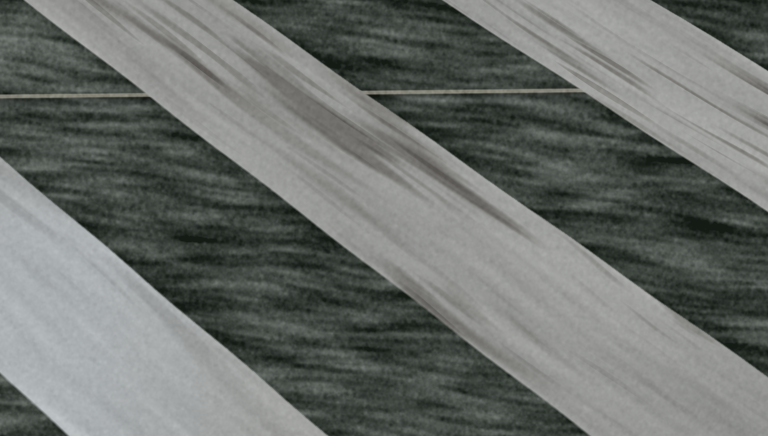
Write a WebGL 2 fragment shader that draws this texture.

```glsl
#version 300 es
precision highp float;

uniform vec2 u_resolution;
out vec4 fragColor;

vec3 hash3(vec2 cell) {
    vec3 h = vec3(dot(cell, vec2(127.1, 311.7)),
                  dot(cell, vec2(269.5, 183.3)),
                  dot(cell, vec2(419.2, 371.9)));
    return fract(sin(h) * 43758.55);
}

// Cellular noise: one soft blob of random sign and strength per cell
float blobs(vec2 p) {
    vec2 cell = floor(p), f = fract(p);
    float sum = 0.0;
    for (int j = -1; j <= 1; j++) {
        for (int i = -1; i <= 1; i++) {
            vec2 n = vec2(i, j);
            vec3 h = hash3(cell + n);
            vec2 d = n + h.xy - f;
            float fall = max(0.0, 1.0 - dot(d, d));
            sum += (2.0 * h.z - 1.0) * fall * fall;
        }
    }
    return sum;
}

// Dark boards: short, nearly level streaks
vec3 darkWood(vec2 p, float stripe, float speckle) {
    vec2 q = vec2(p.x, p.y - 0.11 * p.x + 0.006 * sin(p.x * 9.0 + p.y * 14.0));
    float tone = 0.275 - 0.035 * smoothstep(0.7, 1.6, p.x);
    tone += 0.085 * blobs(q * vec2(6.0, 48.0));
    tone += 0.085 * blobs(q * vec2(13.0, 95.0) + 31.0);
    tone += 0.03 * blobs(q * vec2(2.5, 7.0) + 57.0) + 0.045 * speckle;

    // Shade beside both neighbouring light stripes
    float across = mod(stripe, 2.0);
    tone -= 0.09 * exp(-across * 9.0) + 0.05 * exp(-abs(1.0 - across) * 12.0);
    return max(tone, 0.09) + vec3(-0.012, 0.014, -0.008);
}

// Light boards: pale paint with brown wear running along the stripe
vec3 lightWood(vec2 p, float stripe, float edge, float speckle) {
    float id = floor((stripe - 0.5) * 0.5);
    float wear = clamp(1.0 + 0.38 * id, 0.2, 1.0);
    vec2 q = vec2(stripe + 0.02 * sin(p.y * 11.0 + id), p.y);

    float patches = smoothstep(-0.25, 0.55, blobs(q * vec2(3.0, 3.2) + 13.0));
    float streaks = smoothstep(0.05, 0.9, blobs(q * vec2(13.0, 5.0) + 71.0));
    float scratches = smoothstep(0.1, 0.9, blobs(q * vec2(28.0, 10.0) + 43.0));
    float worn = wear * (0.15 + 0.85 * patches) * (streaks + 0.65 * scratches);

    vec3 paint = mix(vec3(0.61, 0.615, 0.605), vec3(0.67, 0.69, 0.70),
                     smoothstep(0.75, 0.1, p.x) * smoothstep(0.2, 0.6, p.y));
    paint += 0.035 * wear * blobs(q * vec2(4.0, 2.5) + 5.0);
    paint += 0.025 * blobs(q * vec2(20.0, 7.0)) + 0.018 * speckle;
    paint -= 0.05 * smoothstep(1.2, 1.75, p.x) * smoothstep(0.5, 0.9, p.y);
    paint -= vec3(0.24, 0.255, 0.26) * worn;
    return paint + 0.03 * exp(-edge * 22.0);
}

void main() {
    // Height is one unit, measured downward from the top edge
    vec2 p = vec2(gl_FragCoord.x, u_resolution.y - gl_FragCoord.y) / u_resolution.y;
    float pixel = 1.0 / u_resolution.y;

    // Fanning stripe coordinate: every whole number is a stripe edge
    float stripe = (p.x - 0.5346 - 1.418 * p.y) / (0.4793 + 0.12 * p.y);
    stripe += 0.004 * sin(p.y * 17.0 + p.x * 6.0);
    float edge = 0.5 - abs(mod(stripe - 0.5, 2.0) - 1.0);
    float soft = 0.007 + 1.5 * pixel;

    float speckle = blobs(p * 125.0) + 0.5 * blobs(p * 210.0 + 19.0);
    vec3 color = darkWood(p, stripe, speckle);

    // Thin joint crossing the dark boards only
    float joint = p.y - 0.2212 + 0.0105 * p.x;
    color *= 1.0 - 0.25 * exp(-abs(joint - 0.008) * 110.0);
    float line = 1.0 - smoothstep(0.002, 0.0045 + pixel, abs(joint));
    color = mix(color, vec3(0.57, 0.56, 0.51) + 0.04 * speckle, 0.9 * line);

    color = mix(color, lightWood(p, stripe, max(edge, 0.0), speckle),
                smoothstep(-soft, soft, edge));
    fragColor = vec4(color, 1.0);
}
```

________________________________________

* **What is expected**
Leave out the pictures and retype every line above exactly.

* **Exercise response**
Write a WebGL 2 fragment shader that draws this texture.

```glsl
#version 300 es
precision highp float;

uniform vec2 u_resolution;
out vec4 fragColor;

vec3 hash3(vec2 cell) {
    vec3 h = vec3(dot(cell, vec2(127.1, 311.7)),
                  dot(cell, vec2(269.5, 183.3)),
                  dot(cell, vec2(419.2, 371.9)));
    return fract(sin(h) * 43758.55);
}

// Cellular noise: one soft blob of random sign and strength per cell
float blobs(vec2 p) {
    vec2 cell = floor(p), f = fract(p);
    float sum = 0.0;
    for (int j = -1; j <= 1; j++) {
        for (int i = -1; i <= 1; i++) {
            vec2 n = vec2(i, j);
            vec3 h = hash3(cell + n);
            vec2 d = n + h.xy - f;
            float fall = max(0.0, 1.0 - dot(d, d));
            sum += (2.0 * h.z - 1.0) * fall * fall;
        }
    }
    return sum;
}

// Dark boards: short, nearly level streaks
vec3 darkWood(vec2 p, float stripe, float speckle) {
    vec2 q = vec2(p.x, p.y - 0.11 * p.x + 0.006 * sin(p.x * 9.0 + p.y * 14.0));
    float tone = 0.275 - 0.035 * smoothstep(0.7, 1.6, p.x);
    tone += 0.085 * blobs(q * vec2(6.0, 48.0));
    tone += 0.085 * blobs(q * vec2(13.0, 95.0) + 31.0);
    tone += 0.03 * blobs(q * vec2(2.5, 7.0) + 57.0) + 0.045 * speckle;

    // Shade beside both neighbouring light stripes
    float across = mod(stripe, 2.0);
    tone -= 0.09 * exp(-across * 9.0) + 0.05 * exp(-abs(1.0 - across) * 12.0);
    return max(tone, 0.09) + vec3(-0.012, 0.014, -0.008);
}

// Light boards: pale paint with brown wear running along the stripe
vec3 lightWood(vec2 p, float stripe, float edge, float speckle) {
    float id = floor((stripe - 0.5) * 0.5);
    float wear = clamp(1.0 + 0.38 * id, 0.2, 1.0);
    vec2 q = vec2(stripe + 0.02 * sin(p.y * 11.0 + id), p.y);

    float patches = smoothstep(-0.25, 0.55, blobs(q * vec2(3.0, 3.2) + 13.0));
    float streaks = smoothstep(0.05, 0.9, blobs(q * vec2(13.0, 5.0) + 71.0));
    float scratches = smoothstep(0.1, 0.9, blobs(q * vec2(28.0, 10.0) + 43.0));
    float worn = wear * (0.15 + 0.85 * patches) * (streaks + 0.65 * scratches);

    vec3 paint = mix(vec3(0.61, 0.615, 0.605), vec3(0.67, 0.69, 0.70),
                     smoothstep(0.75, 0.1, p.x) * smoothstep(0.2, 0.6, p.y));
    paint += 0.035 * wear * blobs(q * vec2(4.0, 2.5) + 5.0);
    paint += 0.025 * blobs(q * vec2(20.0, 7.0)) + 0.018 * speckle;
    paint -= 0.05 * smoothstep(1.2, 1.75, p.x) * smoothstep(0.5, 0.9, p.y);
    paint -= vec3(0.24, 0.255, 0.26) * worn;
    return paint + 0.03 * exp(-edge * 22.0);
}

void main() {
    // Height is one unit, measured downward from the top edge
    vec2 p = vec2(gl_FragCoord.x, u_resolution.y - gl_FragCoord.y) / u_resolution.y;
    float pixel = 1.0 / u_resolution.y;

    // Fanning stripe coordinate: every whole number is a stripe edge
    float stripe = (p.x - 0.5346 - 1.418 * p.y) / (0.4793 + 0.12 * p.y);
    stripe += 0.004 * sin(p.y * 17.0 + p.x * 6.0);
    float edge = 0.5 - abs(mod(stripe - 0.5, 2.0) - 1.0);
    float soft = 0.007 + 1.5 * pixel;

    float speckle = blobs(p * 125.0) + 0.5 * blobs(p * 210.0 + 19.0);
    vec3 color = darkWood(p, stripe, speckle);

    // Thin joint crossing the dark boards only
    float joint = p.y - 0.2212 + 0.0105 * p.x;
    color *= 1.0 - 0.25 * exp(-abs(joint - 0.008) * 110.0);
    float line = 1.0 - smoothstep(0.002, 0.0045 + pixel, abs(joint));
    color = mix(color, vec3(0.57, 0.56, 0.51) + 0.04 * speckle, 0.9 * line);

    color = mix(color, lightWood(p, stripe, max(edge, 0.0), speckle),
                smoothstep(-soft, soft, edge));
    fragColor = vec4(color, 1.0);
}
```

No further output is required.